An unexpected discovery has led scientists to open an intriguing new window into the human brain, via the visual system.
Their finding may have implications for better understanding of states such as sleep, epilepsy and anaesthesia. It could also open up a new pathway for manipulating brain rhythms to manage disorders such as insomnia and epilepsy.
The discovery came as the researchers were activating the three cell layers of the lateral geniculate nucleus (LGN), which is the part where the optic nerve actually connects to the brain.
Two of these layers are linked with our ability to perceive edges and movement. The third, koniocellular or “K” layer, is much more primitive – part of our deep evolutionary ancestry – and its function is still mysterious.

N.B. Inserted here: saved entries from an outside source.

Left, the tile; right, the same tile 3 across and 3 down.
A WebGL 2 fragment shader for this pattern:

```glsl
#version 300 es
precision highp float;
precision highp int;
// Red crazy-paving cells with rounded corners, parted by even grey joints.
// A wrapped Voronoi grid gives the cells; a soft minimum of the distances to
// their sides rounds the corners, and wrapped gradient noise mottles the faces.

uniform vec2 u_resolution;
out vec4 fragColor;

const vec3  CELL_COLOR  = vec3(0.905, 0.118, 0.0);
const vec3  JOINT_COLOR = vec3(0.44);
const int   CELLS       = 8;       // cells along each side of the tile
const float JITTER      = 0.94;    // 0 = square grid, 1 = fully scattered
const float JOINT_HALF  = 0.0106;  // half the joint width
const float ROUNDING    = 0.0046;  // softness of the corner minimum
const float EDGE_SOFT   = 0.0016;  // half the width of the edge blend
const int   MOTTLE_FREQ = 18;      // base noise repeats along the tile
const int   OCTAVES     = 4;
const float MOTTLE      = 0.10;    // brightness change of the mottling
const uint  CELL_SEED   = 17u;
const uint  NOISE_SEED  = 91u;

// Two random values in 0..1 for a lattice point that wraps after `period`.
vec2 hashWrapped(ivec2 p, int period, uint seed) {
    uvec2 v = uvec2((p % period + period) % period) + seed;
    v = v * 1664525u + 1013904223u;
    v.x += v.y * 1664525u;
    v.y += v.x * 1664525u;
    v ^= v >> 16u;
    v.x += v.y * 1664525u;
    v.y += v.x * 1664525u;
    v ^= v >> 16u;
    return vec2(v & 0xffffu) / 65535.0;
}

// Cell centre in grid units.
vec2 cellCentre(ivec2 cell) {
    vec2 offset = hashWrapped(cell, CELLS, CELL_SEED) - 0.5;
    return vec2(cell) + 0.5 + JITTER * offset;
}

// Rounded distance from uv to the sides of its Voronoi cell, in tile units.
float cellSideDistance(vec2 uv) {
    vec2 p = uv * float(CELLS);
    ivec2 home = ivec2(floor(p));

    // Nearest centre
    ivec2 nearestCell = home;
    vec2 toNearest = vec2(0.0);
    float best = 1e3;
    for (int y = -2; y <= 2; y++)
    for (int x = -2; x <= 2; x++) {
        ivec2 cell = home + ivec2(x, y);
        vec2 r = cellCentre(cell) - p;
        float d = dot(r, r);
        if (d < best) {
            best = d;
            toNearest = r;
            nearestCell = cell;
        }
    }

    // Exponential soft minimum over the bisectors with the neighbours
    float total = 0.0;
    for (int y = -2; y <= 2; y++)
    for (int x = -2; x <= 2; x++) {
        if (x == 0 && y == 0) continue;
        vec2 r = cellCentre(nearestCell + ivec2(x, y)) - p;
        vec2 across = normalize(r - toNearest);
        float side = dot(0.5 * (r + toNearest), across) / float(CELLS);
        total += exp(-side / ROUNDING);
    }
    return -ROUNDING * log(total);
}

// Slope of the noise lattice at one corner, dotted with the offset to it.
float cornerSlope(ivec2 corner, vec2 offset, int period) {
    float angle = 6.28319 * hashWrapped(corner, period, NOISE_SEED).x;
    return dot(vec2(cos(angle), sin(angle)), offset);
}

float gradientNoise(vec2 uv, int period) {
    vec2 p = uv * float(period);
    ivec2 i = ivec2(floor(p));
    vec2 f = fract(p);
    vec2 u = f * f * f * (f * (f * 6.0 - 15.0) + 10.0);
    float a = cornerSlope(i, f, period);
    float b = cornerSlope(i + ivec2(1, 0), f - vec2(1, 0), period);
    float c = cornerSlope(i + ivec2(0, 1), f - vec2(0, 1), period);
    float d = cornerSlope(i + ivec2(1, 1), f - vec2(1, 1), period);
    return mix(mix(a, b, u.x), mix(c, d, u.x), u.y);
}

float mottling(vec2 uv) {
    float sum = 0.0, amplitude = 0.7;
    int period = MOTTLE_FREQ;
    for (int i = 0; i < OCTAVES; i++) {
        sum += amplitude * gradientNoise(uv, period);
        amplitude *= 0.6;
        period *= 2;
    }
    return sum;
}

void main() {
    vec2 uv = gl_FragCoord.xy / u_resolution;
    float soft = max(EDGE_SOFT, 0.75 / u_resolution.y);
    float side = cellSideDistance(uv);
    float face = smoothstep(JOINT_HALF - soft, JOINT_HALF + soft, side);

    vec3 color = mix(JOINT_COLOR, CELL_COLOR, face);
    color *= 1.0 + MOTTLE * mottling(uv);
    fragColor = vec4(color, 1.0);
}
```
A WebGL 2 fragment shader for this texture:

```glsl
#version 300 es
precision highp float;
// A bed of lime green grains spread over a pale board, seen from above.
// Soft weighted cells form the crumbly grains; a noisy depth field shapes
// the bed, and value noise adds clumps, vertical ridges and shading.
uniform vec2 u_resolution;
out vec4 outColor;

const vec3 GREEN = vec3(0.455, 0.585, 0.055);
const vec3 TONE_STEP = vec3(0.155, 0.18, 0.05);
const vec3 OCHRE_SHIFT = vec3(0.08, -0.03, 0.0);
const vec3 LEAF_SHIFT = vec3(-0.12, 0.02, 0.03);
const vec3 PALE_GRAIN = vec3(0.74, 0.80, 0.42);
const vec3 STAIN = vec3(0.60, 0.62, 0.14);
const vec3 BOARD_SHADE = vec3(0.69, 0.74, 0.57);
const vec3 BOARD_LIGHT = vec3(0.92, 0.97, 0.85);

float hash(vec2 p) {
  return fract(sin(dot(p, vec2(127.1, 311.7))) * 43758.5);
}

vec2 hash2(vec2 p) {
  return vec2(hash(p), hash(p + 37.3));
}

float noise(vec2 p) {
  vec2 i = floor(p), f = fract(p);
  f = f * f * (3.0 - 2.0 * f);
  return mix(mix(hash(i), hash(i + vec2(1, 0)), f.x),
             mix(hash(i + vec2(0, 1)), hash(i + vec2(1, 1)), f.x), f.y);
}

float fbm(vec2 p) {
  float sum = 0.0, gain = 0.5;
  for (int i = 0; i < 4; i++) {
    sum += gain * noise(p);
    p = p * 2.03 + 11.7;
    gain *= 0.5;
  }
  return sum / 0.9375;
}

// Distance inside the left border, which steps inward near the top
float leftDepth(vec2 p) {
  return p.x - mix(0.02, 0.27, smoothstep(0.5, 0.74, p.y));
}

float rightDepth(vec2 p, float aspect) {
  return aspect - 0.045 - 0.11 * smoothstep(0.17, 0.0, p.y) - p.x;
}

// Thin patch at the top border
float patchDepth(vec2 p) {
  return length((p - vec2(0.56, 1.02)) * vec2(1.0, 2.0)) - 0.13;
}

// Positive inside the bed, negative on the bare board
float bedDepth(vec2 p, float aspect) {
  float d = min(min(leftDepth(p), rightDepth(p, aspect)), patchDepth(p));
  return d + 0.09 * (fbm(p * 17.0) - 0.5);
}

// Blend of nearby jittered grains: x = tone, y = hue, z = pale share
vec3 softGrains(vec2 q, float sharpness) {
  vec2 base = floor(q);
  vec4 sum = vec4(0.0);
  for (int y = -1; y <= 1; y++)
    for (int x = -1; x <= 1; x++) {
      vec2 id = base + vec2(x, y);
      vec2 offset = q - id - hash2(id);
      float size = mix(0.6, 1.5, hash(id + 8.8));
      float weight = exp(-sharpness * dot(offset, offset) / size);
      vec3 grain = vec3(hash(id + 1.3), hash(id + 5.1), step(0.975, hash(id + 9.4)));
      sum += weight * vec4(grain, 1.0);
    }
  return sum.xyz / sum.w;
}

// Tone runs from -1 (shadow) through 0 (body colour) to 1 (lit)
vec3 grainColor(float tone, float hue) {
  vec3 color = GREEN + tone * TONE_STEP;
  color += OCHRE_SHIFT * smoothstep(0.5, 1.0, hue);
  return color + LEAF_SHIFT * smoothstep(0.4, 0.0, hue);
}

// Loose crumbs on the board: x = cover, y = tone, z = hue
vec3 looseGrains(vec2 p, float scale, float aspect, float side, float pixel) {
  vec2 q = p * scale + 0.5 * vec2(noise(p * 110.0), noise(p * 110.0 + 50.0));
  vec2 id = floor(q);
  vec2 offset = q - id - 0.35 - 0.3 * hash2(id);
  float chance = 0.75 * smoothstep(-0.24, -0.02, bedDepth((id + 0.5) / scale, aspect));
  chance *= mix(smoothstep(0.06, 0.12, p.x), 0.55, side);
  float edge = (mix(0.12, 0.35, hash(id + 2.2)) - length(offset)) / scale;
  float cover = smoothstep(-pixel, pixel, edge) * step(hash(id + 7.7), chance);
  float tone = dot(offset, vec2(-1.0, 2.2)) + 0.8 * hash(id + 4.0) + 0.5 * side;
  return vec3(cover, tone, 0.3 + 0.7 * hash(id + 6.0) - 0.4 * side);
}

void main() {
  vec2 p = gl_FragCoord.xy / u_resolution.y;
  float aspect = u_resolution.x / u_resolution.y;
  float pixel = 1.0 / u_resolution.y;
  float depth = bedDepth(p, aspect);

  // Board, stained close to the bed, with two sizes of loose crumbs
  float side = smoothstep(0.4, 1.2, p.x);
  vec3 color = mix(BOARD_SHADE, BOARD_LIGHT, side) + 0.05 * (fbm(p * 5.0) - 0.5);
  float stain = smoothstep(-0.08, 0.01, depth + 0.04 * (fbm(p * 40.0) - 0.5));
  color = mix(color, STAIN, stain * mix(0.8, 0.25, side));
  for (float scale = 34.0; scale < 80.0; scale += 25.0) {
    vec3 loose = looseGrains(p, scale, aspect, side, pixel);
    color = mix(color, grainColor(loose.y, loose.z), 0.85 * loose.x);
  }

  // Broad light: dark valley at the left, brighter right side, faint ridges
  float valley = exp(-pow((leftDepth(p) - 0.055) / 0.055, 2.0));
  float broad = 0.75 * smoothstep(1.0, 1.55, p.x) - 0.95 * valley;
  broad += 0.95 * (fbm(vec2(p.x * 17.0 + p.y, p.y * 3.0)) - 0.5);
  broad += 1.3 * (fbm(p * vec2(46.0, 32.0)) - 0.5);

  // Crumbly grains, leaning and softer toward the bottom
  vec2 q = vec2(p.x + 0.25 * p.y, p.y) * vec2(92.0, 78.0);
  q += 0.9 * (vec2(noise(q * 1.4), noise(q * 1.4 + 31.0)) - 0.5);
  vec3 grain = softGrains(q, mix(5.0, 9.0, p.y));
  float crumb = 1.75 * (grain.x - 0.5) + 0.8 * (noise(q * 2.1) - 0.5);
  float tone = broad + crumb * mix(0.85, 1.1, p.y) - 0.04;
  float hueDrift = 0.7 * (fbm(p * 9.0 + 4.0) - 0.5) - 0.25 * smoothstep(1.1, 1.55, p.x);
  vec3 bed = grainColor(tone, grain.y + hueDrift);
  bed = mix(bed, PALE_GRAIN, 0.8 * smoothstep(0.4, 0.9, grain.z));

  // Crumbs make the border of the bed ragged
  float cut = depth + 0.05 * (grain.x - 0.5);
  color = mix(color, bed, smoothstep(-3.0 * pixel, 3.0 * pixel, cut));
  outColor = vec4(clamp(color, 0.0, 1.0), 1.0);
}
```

When the researchers stopped applying a stimulus, two of the three layers ceased to respond while the K layer continued to pulse, slowly and rhythmically - like a sleeping brain.Read more at University of Sydney